Impact of Visual Scientific Data on Comprehension and Perception of Educational Animations for Biomedical Researchers
Due to the rapid evolution of biomedical research, it is crucial to effectively communicate new technological advances in topics such as organoid models in cancer therapeutics to help improve health outcomes. Visual communication, including animation, has been shown to improve cognition and understanding of complex biological processes. However, there is contradictory information about the amount of detail that should be used for effective communication when utilizing animation.
Although it is known that the inclusion of detailed references increases the scientific community’s perceived credibility of the visualization, the effect of including visual scientific data is unknown. This research examines the impact of including visual scientific data in an educational animation by analyzing biomedical researchers’ perception of credibility and learning outcomes with respect to cancer organoid research.
License agreement and author copyright
Access to the full text of JBC articles is free and unrestricted on jbiocommunication.org. Authors are required to assign one of two types of licenses when a manuscript is accepted for publication. Under the terms of that agreement, authors retain copyright to their text and figures, but grant the JBC a perpetual license to publish the manuscript. The JBC offers authors a choice in publishing and licensing of their article:
- Exclusive License to Publish: Articles are freely available to the public to read through JBC online platforms, but this traditional license does not grant the public any reuse or derivatives. Permissions must be obtained from the author for any third party use.
- Open Access License: Articles are freely available to the public to read AND also to reuse without permission or fees as defined by a Creative Commons license.

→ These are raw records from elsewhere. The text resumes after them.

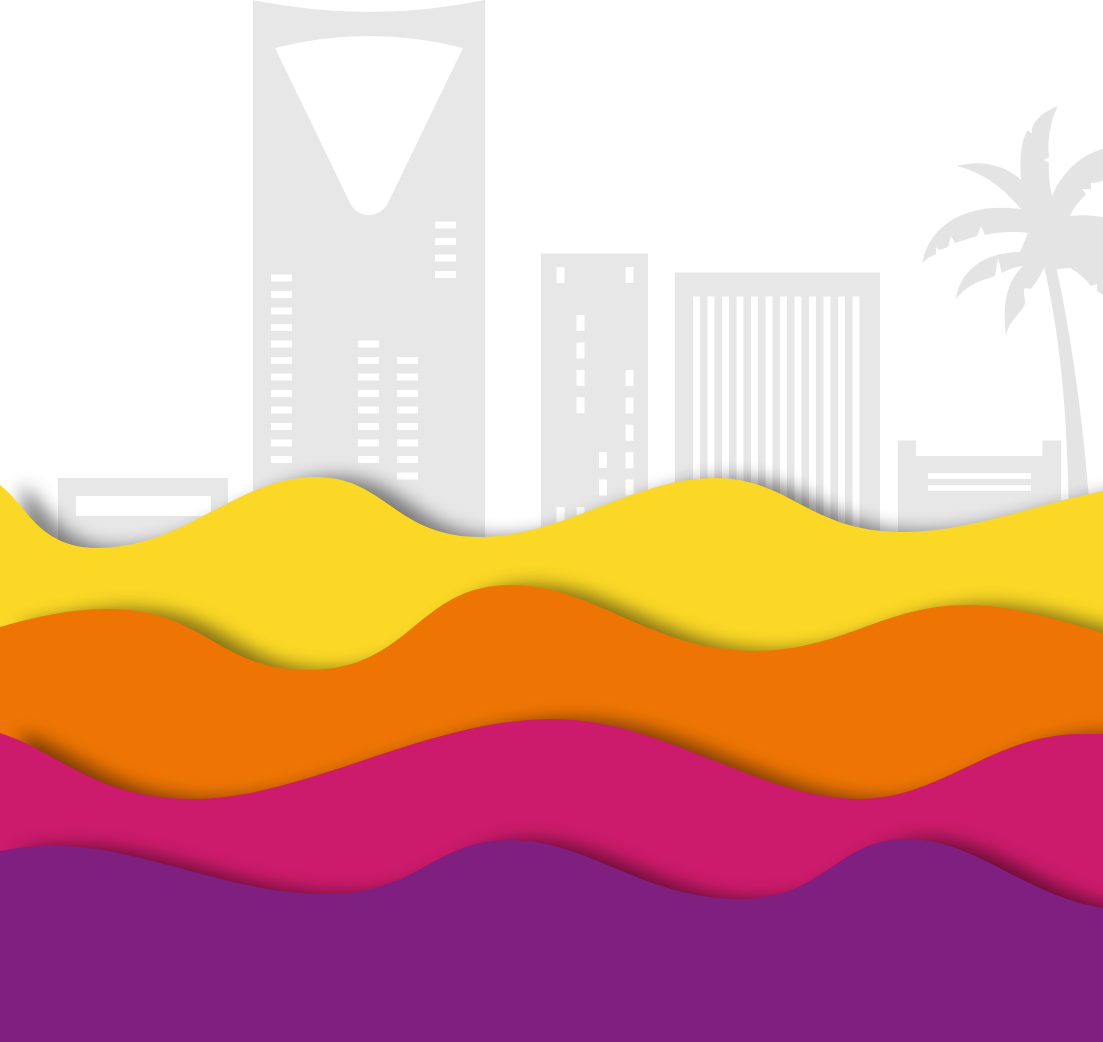
<!DOCTYPE html>
<html lang="en">
<head>
<meta charset="utf-8">
<title>Skyline with colour waves</title>
<style>
:root {
  --paper: #ffffff;
  --building: #e7e7e7;
  --palm: #e4e4e4;
  --yellow: #fbd826;
  --orange: #ee7503;
  --pink: #cc1b6c;
  --purple: #7f2080;
}
html, body { margin: 0; height: 100%; overflow: hidden; background: var(--paper); }
.artwork { display: block; width: 1103px; height: 1042px; }
.building { fill: var(--building); }
.opening { fill: var(--paper); }
.windows { stroke: var(--paper); fill: none; }
.tower-windows { stroke-width: 21; stroke-dasharray: 7 9.5; }
.block-windows { stroke-width: 8; stroke-dasharray: 16 11.4; }
.facade-stripes { stroke-width: 250; stroke-dasharray: 7 7.5; }
.palm { fill: var(--palm); }
.wave { filter: url(#wave-shadow); }
.wave-yellow { fill: var(--yellow); }
.wave-orange { fill: var(--orange); }
.wave-pink { fill: var(--pink); }
.wave-purple { fill: var(--purple); }
</style>
</head>
<body>
<svg class="artwork" viewBox="0 0 1103 1042" role="img" aria-label="Grey city skyline with a palm tree behind layered colour waves">
  <defs>
    <filter id="wave-shadow" filterUnits="userSpaceOnUse" x="-40" y="400" width="1200" height="700" color-interpolation-filters="sRGB">
      <feDropShadow dx="22" dy="0" stdDeviation="9" flood-color="#000" flood-opacity=".48"/>
    </filter>
  </defs>

  <g id="skyline">
    <g id="low-house">
      <rect class="building" x="58" y="478" width="170" height="90"/>
      <rect class="opening" x="76" y="496" width="135" height="20"/>
    </g>

    <g id="arch-tower">
      <path class="building" d="M253 0Q369 24 485 0V560H253Z"/>
      <path class="opening" d="M275 48Q369 24 463 48L388 203C380 219 357 219 350 203Z"/>
      <g class="windows tower-windows">
        <path d="M281.500 274.500V463"/>
        <path d="M368.500 340.500V463"/>
        <path d="M407.500 357V480"/>
        <path d="M445.500 221.500V279"/>
      </g>
    </g>

    <g id="office-block">
      <rect class="building" x="541" y="253.500" width="107" height="310"/>
      <g class="windows block-windows">
        <path d="M560.500 267V283"/>
        <path d="M629.500 267V283"/>
        <path d="M580.500 315V414"/>
        <path d="M629.500 370V496"/>
        <path d="M603 452V530"/>
        <path d="M560.500 507V530"/>
        <path d="M580.500 507V530"/>
      </g>
    </g>

    <g id="striped-block">
      <rect class="building" x="675" y="272.500" width="205" height="290"/>
      <path class="windows facade-stripes" d="M693 421.500H860"/>
    </g>

    <g id="fort">
      <path class="building" d="M898 440.500H916V456H1042.500V440.500H1061V560H898Z"/>
      <rect class="opening" x="928" y="473" width="103" height="6"/>
      <rect class="opening" x="928" y="485" width="103" height="6"/>
    </g>

    <g id="palm-tree" class="palm">
      <path d="M1044 266H1056C1072 340 1083 420 1090 510H1069C1067 420 1062 345 1044 266Z"/>
      <path d="M1021 180C1019 155 1022 138 1028 130L1032 134C1030 122 1044 111 1058 106C1050 122 1047 140 1049 157L1044 160L1049 163C1048 175 1050 187 1052 196C1062 172 1082 154 1103 149V180L1100 182L1091 183L1091 189L1082 189L1086 195C1080 200 1073 208 1070 216Q1086 214 1103 217V295L1097 291V284L1091 286C1084 277 1077 272 1070 268L1058 269C1055 273 1050 269 1044 268C1041 275 1036 282 1031 289L1025 288C1022 293 1026 299 1025 304C1020 315 1008 321 1006 336C1003 309 1004 284 1023 266C1014 267 1007 270 1002 273L998 258L995 276C979 281 963 287 956 300C959 270 986 252 1020 252L1028 233C1013 231 998 232 985 235L981 226L977 236L955 243L951 236L948 247L939 250L936 247V254C931 256 926 259 922 263C930 225 965 202 1021 209C1004 188 982 172 957 166C978 160 1003 163 1021 180Z"/>
    </g>
  </g>

  <g id="waves">
    <path class="wave wave-yellow" d="M0 485C28 507 39 548 98 548C184 548 238 477 315 477C387 477 394 537 481 537C561 537 635 478 714 478C792 478 807 532 904 532C967 532 1030 506 1103 491H1150V1042H0Z"/>
    <path class="wave wave-orange" d="M0 627C35 617 69 609 108 609C205 609 217 670 308 670C412 670 416 585 511 585C594 585 651 651 755 651C840 651 885 605 966 605C1012 605 1062 621 1103 633L1150 646V1042H0Z"/>
    <path class="wave wave-pink" d="M0 733C55 750 95 799 193 799C304 799 427 719 552 719C665 719 758 799 859 799C941 799 993 734 1080 734H1103L1150 738V1042H0Z"/>
    <path class="wave wave-purple" d="M0 851C20 847 36 846 55 846C145 846 226 894 326 894C418 894 434 840 510 840C589 840 643 899 740 899C826 899 835 839 907 839C976 839 1022 895 1103 908L1150 914V1042H0Z"/>
  </g>
</svg>
</body>
</html>
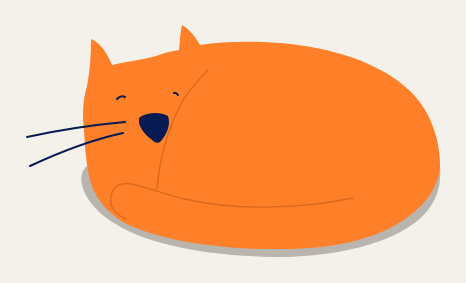
<!DOCTYPE html>
<html lang="en">
<head>
<meta charset="utf-8">
<title>Sleeping cat</title>
<style>
:root {
  --paper: #f4f1ea;
  --fur: #ff8029;
  --fold: #d9691c;
  --navy: #071a52;
  --shadow: #b9b4ad;
}
html, body { margin: 0; overflow: hidden; background: var(--paper); }
svg { display: block; width: 466px; height: 283px; }
.shadow { fill: var(--shadow); }
.fur { fill: var(--fur); }
.nose { fill: var(--navy); }
.fold { fill: none; stroke: var(--fold); stroke-width: 1.4; stroke-linecap: round; }
.whiskers { fill: none; stroke: var(--navy); stroke-width: 2; stroke-linecap: round; }
.eyes { fill: none; stroke: var(--navy); stroke-width: 2; stroke-linecap: round; }
</style>
</head>
<body>
<svg viewBox="0 0 466 283" role="img" aria-label="An orange cat curled up asleep">
  <path class="shadow" d="M90 164C82 168 80 176 82 185C87 205 107 223 140 236C180 251 232 257 282 257C340 256 390 243 417 221C435 206 442 188 440 165Z"/>
  <path class="fur" d="M91 39C99 42 107 52 112 65C128 61 143 60 156 56C164 53 171 51 179 50C180 41 180 33 182 25C189 29 195 36 200 45C232 40 277 41 311 47C352 54 390 70 413 94C431 113 440 140 440 165C439 188 424 207 402 221C373 240 331 249 284 249C235 250 176 244 136 228C113 220 95 200 90 180C86 164 85 146 84 130C82 115 83 99 87 86C90 71 91 55 91 39Z"/>
  <g class="fold">
    <path d="M208 70C198 81 188 91 182 102C168 128 160 155 157 189"/>
    <path d="M126 219C115 214 109 206 111 196C113 186 121 182 131 184C150 188 167 195 185 199C236 211 299 209 353 198"/>
  </g>
  <g class="eyes">
    <path d="M117 99Q121 95 125 97"/>
    <path d="M174 93Q176 92 178 95"/>
  </g>
  <path class="nose" d="M140 117C148 112 161 112 168 116C171 124 167 135 160 142C157 144 154 142 151 139C144 134 138 126 139 119Q139 118 140 117Z"/>
  <g class="whiskers">
    <path d="M27 137C59 130 92 125 125 122"/>
    <path d="M30 166C60 152 91 140 123 133"/>
  </g>
</svg>
</body>
</html>
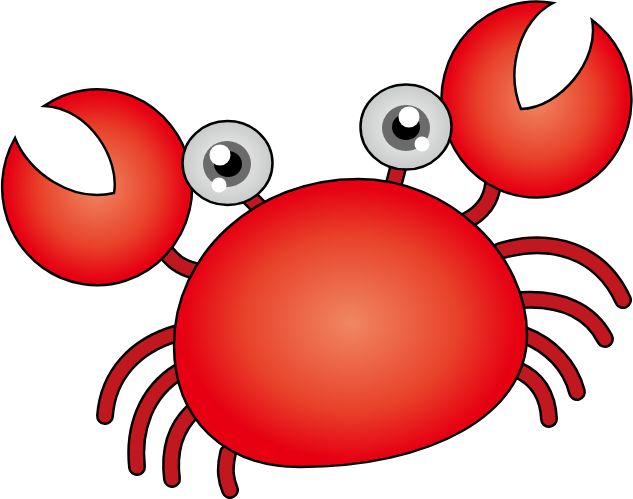
<!DOCTYPE html>
<html lang="en">
<head>
<meta charset="utf-8">
<title>Crab</title>
<style>
:root {
  --paper: #fff;
  --ink: #000;
  --limb: #c1181f;
  --shell-light: #f08763;
  --shell-mid: #e8432a;
  --shell-deep: #e60012;
  --eye-light: #f4f4f4;
  --eye-shade: #c9caca;
  --iris: #6b6b6b;
}
html, body { margin: 0; background: var(--paper); overflow: hidden; }
svg { display: block; width: 633px; height: 499px; }
.limbs { fill: none; stroke-linecap: round; }
.limb-outline { stroke: var(--ink); stroke-width: 18; }
.limb-fill { stroke: var(--limb); stroke-width: 13; }
.shell { fill: url(#shell); stroke: var(--ink); stroke-width: 2.5; stroke-linejoin: miter; }
.eyeball { fill: url(#eye); stroke: var(--ink); stroke-width: 2.5; }
.iris { fill: var(--iris); }
.pupil { fill: var(--ink); }
.glint { fill: var(--paper); }
.stop-light { stop-color: var(--shell-light); }
.stop-mid { stop-color: var(--shell-mid); }
.stop-deep { stop-color: var(--shell-deep); }
.stop-eye { stop-color: var(--eye-light); }
.stop-eye-edge { stop-color: var(--eye-shade); }
</style>
</head>
<body>
<svg viewBox="0 0 633 499" role="img" aria-label="Cartoon red crab with raised claws">
  <defs>
    <radialGradient id="shell">
      <stop class="stop-light" offset="0"/>
      <stop class="stop-mid" offset=".6"/>
      <stop class="stop-deep" offset=".95"/>
    </radialGradient>
    <radialGradient id="eye">
      <stop class="stop-eye" offset="0"/>
      <stop class="stop-eye-edge" offset="1"/>
    </radialGradient>
    <g id="limbs">
      <path d="M166 252C175 264 185 269 200 272"/>
      <path d="M493 184C491 202 480 214 466 221"/>
      <path d="M246 194L264 212"/>
      <path d="M398 168L393 187"/>
      <path d="M500 251C550 236 600 250 623 300"/>
      <path d="M522 300C560 298 590 310 605 339"/>
      <path d="M524 335C550 345 570 365 577 392"/>
      <path d="M518 370C540 380 548 398 549 419"/>
      <path d="M178 333C135 345 108 375 105 416"/>
      <path d="M180 371C145 392 133 430 137 467"/>
      <path d="M193 411C173 430 169 455 172 479"/>
      <path d="M228 453C224 470 226 480 230 490"/>
    </g>
  </defs>

  <g class="limbs">
    <use href="#limbs" class="limb-outline"/>
    <use href="#limbs" class="limb-fill"/>
  </g>

  <path class="shell" d="M358 179C450 179 527 255 527 335C527 415 430 467 300 467C225 467 174 420 174 345C174 255 255 179 358 179Z"/>

  <g class="claws">
    <path class="shell" d="M44 106A95 98 0 1 1 15 138C28 172 72 203 114 193C120 160 90 108 44 106Z"/>
    <path class="shell" d="M592 20A95 98 0 1 1 553 3C520 20 505 70 521 109C560 108 600 60 592 20Z"/>
  </g>

  <g class="left-eye">
    <ellipse class="eyeball" cx="227.5" cy="163" rx="45" ry="42"/>
    <ellipse class="iris" cx="227" cy="164" rx="24" ry="23"/>
    <ellipse class="pupil" cx="228" cy="164" rx="14" ry="13"/>
    <circle class="glint" cx="220" cy="155" r="10.5"/>
    <circle class="glint" cx="219" cy="185" r="7.5"/>
  </g>
  <g class="right-eye">
    <ellipse class="eyeball" cx="406" cy="127" rx="45.5" ry="42.5"/>
    <ellipse class="iris" cx="406" cy="128" rx="24" ry="23"/>
    <ellipse class="pupil" cx="406" cy="127" rx="14" ry="13"/>
    <circle class="glint" cx="409" cy="117" r="10.5"/>
    <circle class="glint" cx="422" cy="144" r="7.5"/>
  </g>
</svg>
</body>
</html>
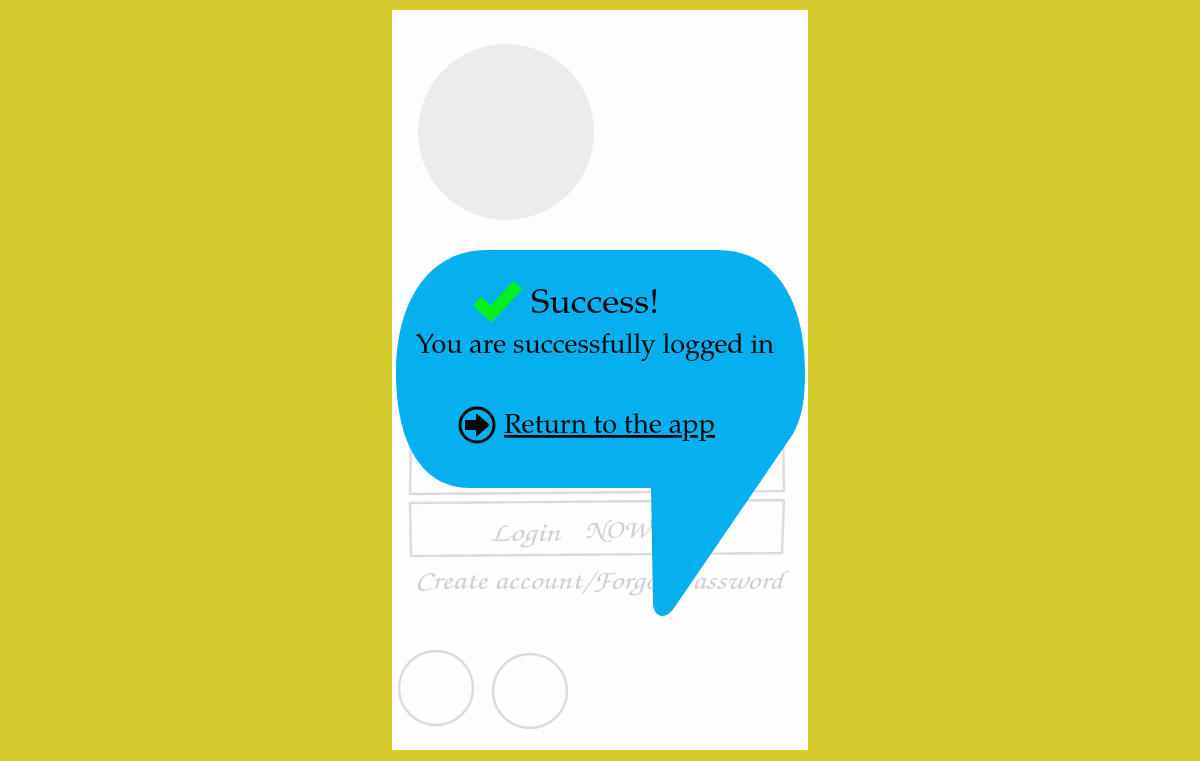
<!DOCTYPE html>
<html lang="en">
<head>
<meta charset="utf-8">
<title>Login success screen</title>
<style>
  :root {
    --backdrop: #d6cb2c;
    --screen: #fdfdfd;
    --sketch: #dcdcdc;
    --bubble: #06b0ee;
    --ink: #080808;
    --success: #06f01e;
  }
  * { margin: 0; padding: 0; }
  html, body { width: 1200px; height: 761px; overflow: hidden; background: var(--backdrop); }
  svg { display: block; }
  .screen { fill: var(--screen); }
  .sketch-line { fill: none; stroke: var(--sketch); stroke-width: 2.5; stroke-linecap: round; stroke-linejoin: round; }
  .sketch-text { fill: #cfcfcf; font-family: "TeX Gyre Chorus", cursive; font-size: 27px; }
  .logo-place { fill: #ececec; }
  .bubble { fill: var(--bubble); }
  .message { fill: var(--ink); font-family: "TeX Gyre Pagella", "Liberation Serif", serif; font-size: 27px; }
  .message .title { font-size: 34px; }
  .message a { fill: var(--ink); text-decoration: underline; text-decoration-thickness: 1.5px; }
  .check { fill: none; stroke: var(--success); stroke-width: 12; }
  .arrow-ring { fill: none; stroke: var(--ink); stroke-width: 3; }
  .arrow { fill: var(--ink); }
</style>
</head>
<body>
<svg width="1200" height="761" viewBox="0 0 1200 761">
  <rect class="screen" x="392" y="10" width="416" height="740"/>

  <g id="login-wireframe">
    <circle class="logo-place" cx="506" cy="132" r="88"/>
    <g class="sketch-line">
      <path d="M411 441 L783 438 L784 491 L410 494 Z"/>
      <path d="M410 503 L784 500 L782 553 L411 556 Z"/>
      <circle cx="436" cy="688" r="37"/>
      <circle cx="530" cy="691" r="37"/>
    </g>
    <g class="sketch-text">
      <text x="490" y="541" textLength="70" lengthAdjust="spacingAndGlyphs">Login</text>
      <text x="585" y="538" textLength="64" lengthAdjust="spacingAndGlyphs">NOW</text>
      <text x="415" y="589" textLength="368" lengthAdjust="spacingAndGlyphs">Create account/Forgot Password</text>
    </g>
  </g>

  <g id="success-bubble">
    <path class="bubble" d="M486 250 H718 C775 250 805 300 805 372 C805 400 802 418 793 434 L674 608 C666 620 654 618 653 604 L651 488 H470 C420 488 396 440 396 372 C396 300 430 250 486 250 Z"/>
    <path class="check" d="M477 301 L491 314 L518 285"/>
    <g class="message">
      <text class="title" x="531" y="313" textLength="128" lengthAdjust="spacingAndGlyphs">Success!</text>
      <text x="416" y="353" textLength="358" lengthAdjust="spacingAndGlyphs">You are successfully logged in</text>
      <a href="#"><text x="504" y="433" textLength="211" lengthAdjust="spacingAndGlyphs">Return to the app</text></a>
    </g>
    <circle class="arrow-ring" cx="477" cy="425" r="17"/>
    <polygon class="arrow" points="465,420 476,420 476,413 490,425 476,437 476,430 465,430"/>
  </g>
</svg>
</body>
</html>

For open access licensed articles, permitted third party (re)use is defined by either a Creative Commons user license: Creative Commons Attribution-NonCommercial-NoDerivatives (abbreviated: CC BY-NC-ND), or by a Creative Commons user license: Creative Commons Attribution (CC BY). This reuse is for non-commercial purposes, and it lets others distribute and copy the article, and include in a collective work (such as an anthology), as long as they credit the author(s) and provided they do not alter or modify the article.
JBC’s policies are compatible with all major funders open access and self-archiving mandates. Authors at their discretion, or in compliance with a funder-mandated open access policy, may grant to the general public the nonexclusive right to copy, distribute, or display the manuscript subject to the terms of the Creative Commons license.